Peddlers, plodders log 27,300 miles

Express Staff Writer

It relieves stress. It helps them get in tune with nature. It saves the environment. And, they just really, really love human power.

Plus, it’s not that hard to do.

Jeffrey Davis logged 618 miles this summer commuting on his bike from Hailey to his work in Ketchum. Express photo by Willy Cook 

Those are some of the reasons 90 Wood River Valley residents left their cars at home and each logged thousands of miles commuting by foot and on skates and bikes this summer.

Altogether, they pedaled and plodded 27,300 miles between May 14 and Oct. 8.

Karen Bossick, a Hailey resident, covered 2,529 of those miles, more than anyone else who registered for the Move Yourself program organized by the Blaine County Recreation District, Wood River Rideshare and area businesses.

"When you see the miles added up like that, all of a sudden you say, gosh, I’m tired," she said.

During warm weather, she rides her bike to Ketchum at least four times a week for work and play.

She started the habit while working as a reporter at the Idaho Statesmen, a newspaper in Boise. Her assignment was to write about bicycle commuters, so she tried it herself and found that she could get around faster than in a car.

"The one thing that surprised me on moving here was that more people don’t commute by bike," she said. "I just don’t get it."

Beth Callister doesn’t get it either. That’s why she helped organize the Move Yourself program and the valley’s Rideshare program.

Collecting miles biked, skated and walked in the name of commuting is a "way that people can incorporate it in some kind of competition," she said. "People like to track numbers."

And the numbers also could help her obtain grants for the programs, she said.

Sydney Praegger, a physical therapist who lives in the Heatherlands neighborhood has been commuting the six or so miles into her Ketchum office for about eight years. She sometimes must use a car on days that her children need to get places, but she still managed to log 1,529 non-motorized miles this summer.

For her, there is no fancy bike involved—just a 25-year-old ten-speed—and no fancy equipment, except for a good light for riding after the daylight saving time change.

"It’s more pleasant than driving a car," she notes.

Chris Kastner burns calories on his daily bike commute between Hailey and Ketchum. That’s helpful for Kastner, because he’s a chef with a penchant for nibbling on rich foods all day.

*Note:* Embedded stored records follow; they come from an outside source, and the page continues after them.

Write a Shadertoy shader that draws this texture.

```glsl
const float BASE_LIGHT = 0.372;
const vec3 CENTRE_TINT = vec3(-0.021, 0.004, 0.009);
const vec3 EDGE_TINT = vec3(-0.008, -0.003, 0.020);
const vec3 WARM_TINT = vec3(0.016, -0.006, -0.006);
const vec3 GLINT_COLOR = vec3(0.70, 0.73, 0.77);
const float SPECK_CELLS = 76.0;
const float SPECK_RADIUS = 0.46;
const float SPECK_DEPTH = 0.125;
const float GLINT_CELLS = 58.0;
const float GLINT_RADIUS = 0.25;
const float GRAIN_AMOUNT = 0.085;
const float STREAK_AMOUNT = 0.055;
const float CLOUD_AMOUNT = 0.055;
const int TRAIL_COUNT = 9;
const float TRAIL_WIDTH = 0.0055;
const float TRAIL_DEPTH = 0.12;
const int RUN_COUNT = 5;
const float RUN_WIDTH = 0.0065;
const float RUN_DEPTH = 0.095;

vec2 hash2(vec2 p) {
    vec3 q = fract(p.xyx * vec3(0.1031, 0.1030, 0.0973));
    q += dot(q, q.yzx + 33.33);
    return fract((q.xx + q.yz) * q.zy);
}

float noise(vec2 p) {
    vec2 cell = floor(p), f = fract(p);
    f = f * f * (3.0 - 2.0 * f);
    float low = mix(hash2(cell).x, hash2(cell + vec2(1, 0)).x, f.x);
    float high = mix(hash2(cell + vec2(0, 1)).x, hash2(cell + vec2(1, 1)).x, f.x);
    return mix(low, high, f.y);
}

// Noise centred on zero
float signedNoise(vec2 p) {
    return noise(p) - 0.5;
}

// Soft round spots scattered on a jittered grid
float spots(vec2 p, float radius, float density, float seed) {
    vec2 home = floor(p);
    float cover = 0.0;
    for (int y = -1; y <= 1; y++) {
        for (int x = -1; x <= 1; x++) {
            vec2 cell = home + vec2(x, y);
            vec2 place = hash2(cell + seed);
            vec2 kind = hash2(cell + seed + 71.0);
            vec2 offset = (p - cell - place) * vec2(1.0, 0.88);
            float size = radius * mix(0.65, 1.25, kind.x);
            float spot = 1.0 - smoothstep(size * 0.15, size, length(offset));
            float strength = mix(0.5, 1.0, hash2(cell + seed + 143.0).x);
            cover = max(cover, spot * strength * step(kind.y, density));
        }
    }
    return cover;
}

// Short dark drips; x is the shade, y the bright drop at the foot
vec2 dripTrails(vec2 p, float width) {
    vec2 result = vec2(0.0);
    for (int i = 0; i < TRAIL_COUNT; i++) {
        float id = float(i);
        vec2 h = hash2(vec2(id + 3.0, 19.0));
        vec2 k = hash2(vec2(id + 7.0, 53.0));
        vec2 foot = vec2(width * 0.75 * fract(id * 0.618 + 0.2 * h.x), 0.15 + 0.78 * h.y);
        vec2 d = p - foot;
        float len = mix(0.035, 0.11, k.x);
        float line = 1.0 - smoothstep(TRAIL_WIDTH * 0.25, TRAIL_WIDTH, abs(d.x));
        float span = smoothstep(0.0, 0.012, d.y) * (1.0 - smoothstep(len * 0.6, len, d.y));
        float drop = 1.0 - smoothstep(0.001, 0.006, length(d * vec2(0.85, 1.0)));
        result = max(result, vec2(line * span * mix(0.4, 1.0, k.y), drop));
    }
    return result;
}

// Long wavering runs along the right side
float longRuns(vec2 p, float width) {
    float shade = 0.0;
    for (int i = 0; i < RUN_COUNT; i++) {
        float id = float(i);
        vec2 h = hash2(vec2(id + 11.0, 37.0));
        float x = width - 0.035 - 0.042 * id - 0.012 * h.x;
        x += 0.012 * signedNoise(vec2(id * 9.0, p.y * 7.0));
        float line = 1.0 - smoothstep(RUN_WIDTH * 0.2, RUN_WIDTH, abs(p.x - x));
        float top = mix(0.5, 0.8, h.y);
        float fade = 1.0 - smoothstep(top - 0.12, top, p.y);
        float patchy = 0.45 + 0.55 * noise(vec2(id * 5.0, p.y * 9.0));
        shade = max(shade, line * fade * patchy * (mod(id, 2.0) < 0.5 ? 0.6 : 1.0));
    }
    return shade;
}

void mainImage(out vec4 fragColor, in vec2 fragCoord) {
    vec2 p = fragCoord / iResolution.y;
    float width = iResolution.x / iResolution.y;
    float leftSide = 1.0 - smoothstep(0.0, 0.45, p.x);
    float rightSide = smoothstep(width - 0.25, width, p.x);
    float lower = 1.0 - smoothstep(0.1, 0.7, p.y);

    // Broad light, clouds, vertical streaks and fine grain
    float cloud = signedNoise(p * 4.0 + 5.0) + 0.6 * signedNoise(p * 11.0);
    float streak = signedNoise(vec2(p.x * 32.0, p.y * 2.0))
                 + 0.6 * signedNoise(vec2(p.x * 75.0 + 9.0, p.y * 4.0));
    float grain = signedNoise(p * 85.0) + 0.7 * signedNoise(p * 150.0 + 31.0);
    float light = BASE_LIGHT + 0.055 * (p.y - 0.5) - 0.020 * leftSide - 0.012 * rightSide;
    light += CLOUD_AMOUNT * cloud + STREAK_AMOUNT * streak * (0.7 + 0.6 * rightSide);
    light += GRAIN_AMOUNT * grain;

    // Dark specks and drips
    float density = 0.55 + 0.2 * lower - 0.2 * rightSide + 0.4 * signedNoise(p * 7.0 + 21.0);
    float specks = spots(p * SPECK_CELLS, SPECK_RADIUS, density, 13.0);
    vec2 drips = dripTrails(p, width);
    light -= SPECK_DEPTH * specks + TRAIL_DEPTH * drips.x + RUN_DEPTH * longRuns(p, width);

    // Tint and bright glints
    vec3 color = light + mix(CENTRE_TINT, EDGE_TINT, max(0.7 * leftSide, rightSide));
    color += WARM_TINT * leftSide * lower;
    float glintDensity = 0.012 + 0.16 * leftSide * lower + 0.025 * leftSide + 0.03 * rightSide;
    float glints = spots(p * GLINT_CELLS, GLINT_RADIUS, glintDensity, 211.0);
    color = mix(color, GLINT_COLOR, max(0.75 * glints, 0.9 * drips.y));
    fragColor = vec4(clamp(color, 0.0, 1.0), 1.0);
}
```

"My average weight has dropped about 12 pounds," since he started biking to work in the 1980s, he said.

He could easily be called a bicycle enthusiast, with expensive road bikes and mountain bikes and even a little racing experience. But his interest in racing has waned because, "there’s too much driving involved," in getting to the races.

Biking more than 2,131 miles this summer also helped him avoid "the road rage thing" and helped him contribute to protecting the environment.

"My solution is to not be part of the problem," he said.


The Idaho Mountain Express is distributed free to residents and guests throughout the Sun Valley, Idaho resort area community. Subscribers to the Idaho Mountain Express will read these stories and others in this week's issue.